Brief => Return the lines below in which the string "drops" occurs.

Plain-text document sources
· · · · · · ·
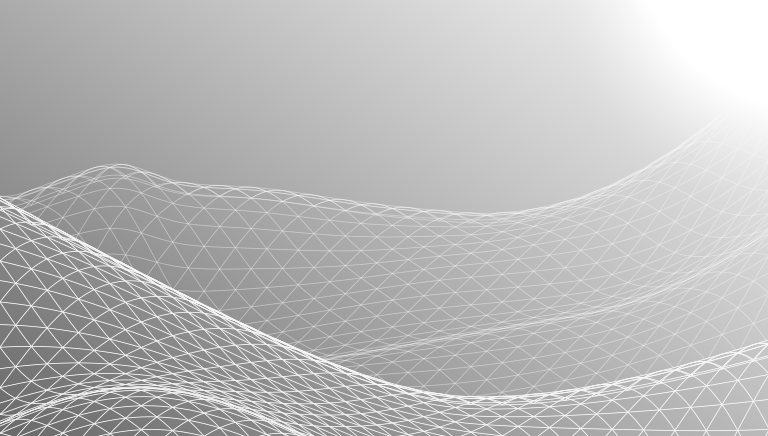
Give the GLSL for this background, as a WebGL 2 fragment shader.

```glsl
#version 300 es
precision highp float;
// Two folded triangular wire meshes over a soft grey diagonal gradient.

uniform vec2 u_resolution;
out vec4 outColor;

const float DARKEST = 0.41;          // grey at the lower left corner
const vec2 GREY_SLOPE = vec2(0.32, 0.26);
const float GLOW_GAIN = 0.10;        // extra light at the upper right corner
const float LINE_WIDTH = 0.0023;     // in canvas heights
const float LINE_GREY = 0.97;
const float CELL_WIDTH = 0.072;      // length of a triangle side
const float RIPPLE = 0.022;
const float BACK_ROWS = 14.0;        // rows from the ridge to the next fold
const float FRONT_ROWS = 16.0;
const float BACK_ALPHA = 0.36;
const float FRONT_ALPHA = 0.85;
const int ROW_PAIRS = 18;
const float STEP = 0.0005;           // offset for slopes

float bump(float t, float center, float width) {
    float d = (t - center) / width;
    return exp(-d * d);
}

// Smooth bowl: round at zero, straight far away
float bowl(float s, float steepness) {
    return length(vec2(0.2, s * steepness)) - 0.2;
}

// Each vector holds the heights of ridge, fold and lower border at t in 0..1
vec3 backFolds(float t) {
    float rise = max(t - 0.6, 0.0);
    float lift = max(t - 0.75, 0.0);
    float ridge = 0.60 - 0.145 * t + 2.4 * rise * rise
        + 0.044 * bump(t, 0.155, 0.06)
        + 0.018 * bump(t, 0.33, 0.12)
        - 0.050 * bump(t, 0.0, 0.06);
    float fold = 0.05 + 0.3 * t + 1.9 * lift * lift;
    return vec3(ridge, fold, -0.08);
}

vec3 frontFolds(float t) {
    float s = t - 0.625;
    float ridge = 0.09 + bowl(s, s < 0.0 ? 1.0 : 0.7);
    float fold = 0.11 - bowl(t - 0.18, 1.1);
    return vec3(ridge, fold, fold - 0.45);
}

// Height of the sheet at depth s: 0 is the ridge, 1 the fold, 2 the border
float sheetHeight(vec3 folds, float s, float t) {
    float k = s < 1.0 ? s : s - 1.0;
    float ease = k * k * (3.0 - 2.0 * k);
    float y = s < 1.0 ? mix(folds.x, folds.y, ease) : mix(folds.y, folds.z, ease);
    float w = sin(3.14159 * s);
    return y + RIPPLE * w * w * sin(9.0 * t + 4.0 * s);
}

// Coverage of one mesh line, given its row and its rows per unit of x
float meshLine(vec2 p, float aspect, vec3 here, vec3 next, float rows, float row, float slant) {
    if (row < -2.0 || row > 2.0 * rows) return 0.0;
    float y0 = sheetHeight(here, row / rows, p.x / aspect);
    float y1 = sheetHeight(next, (row + slant * STEP) / rows, (p.x + STEP) / aspect);
    float slope = (y1 - y0) / STEP;
    float d = abs(p.y - y0) / sqrt(1.0 + slope * slope);
    float pixel = 1.0 / u_resolution.y;
    float reach = 0.5 * max(LINE_WIDTH, pixel);
    float thin = min(1.0, LINE_WIDTH / pixel);
    return thin * (1.0 - smoothstep(reach - 0.5 * pixel, reach + 0.5 * pixel, d));
}

// Rows and both families of diagonals, layered into one opacity
float mesh(vec2 p, float aspect, vec3 here, vec3 next, float rows, float alpha) {
    float slant = 2.0 / CELL_WIDTH;
    float phase = mod(p.x * slant, 2.0);
    float clearPart = 1.0;
    for (int i = -2; i < ROW_PAIRS; i++) {
        float row = 2.0 * float(i);
        clearPart *= 1.0 - alpha * meshLine(p, aspect, here, next, rows, row, 0.0);
        clearPart *= 1.0 - alpha * meshLine(p, aspect, here, next, rows, row + 1.0, 0.0);
        clearPart *= 1.0 - alpha * meshLine(p, aspect, here, next, rows, row + phase, slant);
        clearPart *= 1.0 - alpha * meshLine(p, aspect, here, next, rows, row + 2.0 - phase, -slant);
    }
    return 1.0 - clearPart;
}

void main() {
    vec2 uv = gl_FragCoord.xy / u_resolution;
    vec2 p = gl_FragCoord.xy / u_resolution.y;
    float aspect = u_resolution.x / u_resolution.y;
    float nextT = (p.x + STEP) / aspect;

    // Background gradient and corner glow
    float grey = DARKEST + dot(GREY_SLOPE, uv);
    grey += GLOW_GAIN * (1.0 - smoothstep(0.1, 0.5, distance(p, vec2(aspect, 1.0))));
    grey = min(grey, 1.0);

    // The front sheet hides the back one below its ridge
    vec3 front = frontFolds(uv.x);
    float pixel = 1.0 / u_resolution.y;
    float open = smoothstep(-pixel, pixel, p.y - front.x);
    float backLines = open * mesh(p, aspect, backFolds(uv.x), backFolds(nextT), BACK_ROWS, BACK_ALPHA);
    float frontLines = mesh(p, aspect, front, frontFolds(nextT), FRONT_ROWS, FRONT_ALPHA);

    grey = mix(grey, max(grey, LINE_GREY), backLines);
    grey = mix(grey, max(grey, LINE_GREY), frontLines);
    outColor = vec4(vec3(grey), 1.0);
}
```
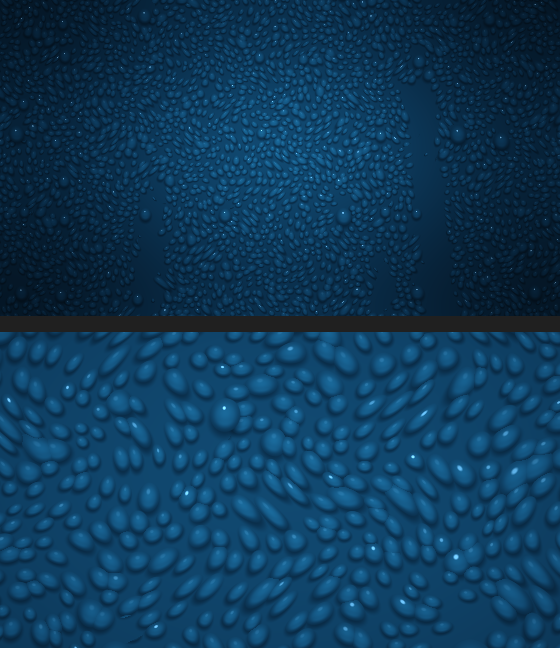
Top, the full canvas; bottom, a detail of the centre.
This texture is drawn by a WebGL 1 fragment shader. Its source:

```glsl
precision highp float;
// Condensation: packed water drops on dark blue glass, with wiped streaks and a soft vignette.
uniform vec2 u_resolution;

#define GRID vec2(68.0, 44.0)      // small drops, rows must be even
#define BIG_GRID vec2(14.0, 8.0)   // cells that may hold a large drop
#define BIG_SHARE 0.27
#define JITTER 0.56
#define SMALL_RADIUS 0.29
#define RADIUS_SPREAD 0.2
#define SHADOW 0.34
#define GLINT 0.6
#define WARP 0.55
#define ASPECT 0.5625
#define TAU 6.2831853

float hash(vec2 p) {
  p = fract(p * vec2(0.1731, 0.2397) + 0.137);
  p += dot(p, p.yx + 19.19);
  return fract((p.x + p.y) * p.x * 7.31 + p.y * 13.7);
}

vec2 hash2(vec2 p) {
  return vec2(hash(p + 3.7), hash(p.yx + 41.3));
}

// Whole-number waves that bend the rows so no lattice shows.
vec2 warp(vec2 uv) {
  vec2 a = TAU * uv;
  return WARP * vec2(sin(4.0 * a.y + 2.0 * a.x) + 0.6 * sin(7.0 * a.y - 3.0 * a.x + 1.0),
                     sin(5.0 * a.x + 2.0 * a.y + 2.0) + 0.7 * sin(11.0 * a.x - 3.0 * a.y));
}

// Large drop of this cell: offset in radii (xy), radius in cells (z), seed (w).
vec4 bigDrop(vec2 uv) {
  vec2 g = uv * BIG_GRID;
  vec2 id = mod(floor(g), BIG_GRID);
  vec2 center = 0.5 + (hash2(id + 11.0) - 0.5) * 0.3;
  float seed = hash(id + 27.0);
  float radius = mix(0.13, 0.23, seed * seed);
  float present = step(hash(id + 63.0), BIG_SHARE);
  vec2 n = (fract(g) - center) / radius;
  n.x += 0.1 * (seed - 0.5) * n.y;
  return vec4(n * vec2(1.06, 0.94), radius * present, seed);
}

// Wiped channel running from its rounded top down to the lower edge.
float streak(vec2 uv, float top, float x, float lean, float width) {
  float down = top - uv.y;
  float wobble = 0.004 * sin(uv.y * 31.0 + x * 40.0) + 0.003 * sin(uv.y * 73.0);
  float halfWidth = width * sqrt(clamp(down * 12.0, 0.0, 1.0)) * (1.0 + 0.35 * down);
  return step(0.0, down) * step(abs(uv.x - x - lean * down + wobble), halfWidth);
}

// 1 where small drops have been swept away.
float swept(vec2 uv) {
  float dry = max(streak(uv, 0.76, 0.745, 0.055, 0.024), streak(uv, 0.44, 0.272, -0.02, 0.022));
  dry = max(dry, streak(uv, 0.21, 0.682, 0.0, 0.018));
  vec4 big = bigDrop(uv);
  float trail = step(0.0, big.y) * step(big.y, 1.0 + 1.6 * big.w)
              * step(abs(big.x), 1.15 - 0.15 * big.y);
  float around = max(step(length(big.xy), 1.15), trail);
  return max(dry, around * step(0.01, big.z));
}

float shadowOf(vec2 n) {
  return 1.0 - smoothstep(0.65, 1.35, length(n + vec2(0.0, 0.3)));
}

// Brightness inside a drop: lit dome, dark lower rim, faint refracted arc.
float dome(vec2 n) {
  float q = length(n);
  vec2 lit = n - vec2(0.0, 0.15);
  float rim = smoothstep(0.5, 1.0, q);
  float arc = smoothstep(0.2, 0.6, -n.y) * (1.0 - smoothstep(0.5, 0.85, q));
  return 1.0 + 0.39 * exp(-1.8 * dot(lit, lit)) - 0.3 * rim * (0.6 - 0.4 * n.y) + 0.1 * arc;
}

float glintOf(vec2 n, float size) {
  return 1.0 - smoothstep(0.3 * size, size, length(n - vec2(-0.08, 0.42)));
}

void main() {
  vec2 uv = gl_FragCoord.xy / u_resolution;
  vec2 bend = warp(uv);
  vec2 p = uv * GRID + bend;
  vec2 cellSize = vec2(1.0, ASPECT * GRID.x / GRID.y);
  float pixel = GRID.x / u_resolution.x;

  // Small drops: the nearest one, in units of its own radius, wins.
  float nearest = 9.0, radius = 1.0, seed = 0.0, shadow = 0.0;
  vec2 n = vec2(9.0);
  for (int j = -1; j <= 1; j++) {
    for (int i = -1; i <= 1; i++) {
      float row = floor(p.y) + float(j);
      float shift = 0.5 * mod(row, 2.0);
      vec2 cell = vec2(floor(p.x - shift) + float(i), row);
      vec2 id = mod(cell, GRID);
      vec2 center = cell + vec2(0.5 + shift, 0.5) + (hash2(id) - 0.5) * JITTER;
      float h = hash(id + 7.0);
      float r = SMALL_RADIUS + RADIUS_SPREAD * h + 0.16 * smoothstep(0.9, 1.0, h);
      float keep = step(0.93, hash(id + 91.0)) * 0.5;
      vec2 home = center / GRID;
      home -= warp(home - bend / GRID) / GRID;
      r *= mix(1.0, keep, swept(fract(home)));
      if (r > 0.05) {
        vec2 d = (p - center) * cellSize / r;
        d.x *= 0.92 + 0.14 * hash(id + 19.0);
        shadow = max(shadow, shadowOf(d));
        if (length(d) < nearest) {
          nearest = length(d);
          n = d;
          radius = r;
          seed = hash(id + 33.0);
        }
      }
    }
  }
  float edge = 0.7 * pixel / radius;
  float inside = 1.0 - smoothstep(1.0 - edge, 1.0 + edge, nearest);
  float gain = mix(1.0 - SHADOW * shadow, dome(n), inside);
  float glint = inside * glintOf(n, 0.26) * (0.1 + 0.9 * pow(seed, 16.0));

  // Large drops lie on top.
  vec4 big = bigDrop(uv);
  if (big.z > 0.01) {
    float bigEdge = 0.7 * pixel * BIG_GRID.x / GRID.x / big.z;
    float bigInside = 1.0 - smoothstep(1.0 - bigEdge, 1.0 + bigEdge, length(big.xy));
    gain = mix(gain * (1.0 - SHADOW * shadowOf(big.xy)), dome(big.xy), bigInside);
    glint = mix(glint, glintOf(big.xy, 0.15), bigInside);
  }

  // Wrapping vignette, then the blue ramp.
  vec2 v = 0.5 - 0.5 * cos(TAU * (uv - vec2(0.0, 0.03)));
  float light = 0.148 + 0.15 * v.x + 0.07 * v.y + 0.075 * v.x * v.y;
  float tone = light * gain;
  vec3 color = tone * vec3(0.1 + 0.11 * tone, 0.56 + 0.2 * tone, 1.0);
  color += GLINT * glint * vec3(0.75, 0.9, 1.0) * (0.4 + 1.6 * light);
  gl_FragColor = vec4(color, 1.0);
}
```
· · · · · · ·
Your solution =>
// Condensation: packed water drops on dark blue glass, with wiped streaks and a soft vignette.
#define GRID vec2(68.0, 44.0)      // small drops, rows must be even
// 1 where small drops have been swept away.
  // Small drops: the nearest one, in units of its own radius, wins.
  // Large drops lie on top.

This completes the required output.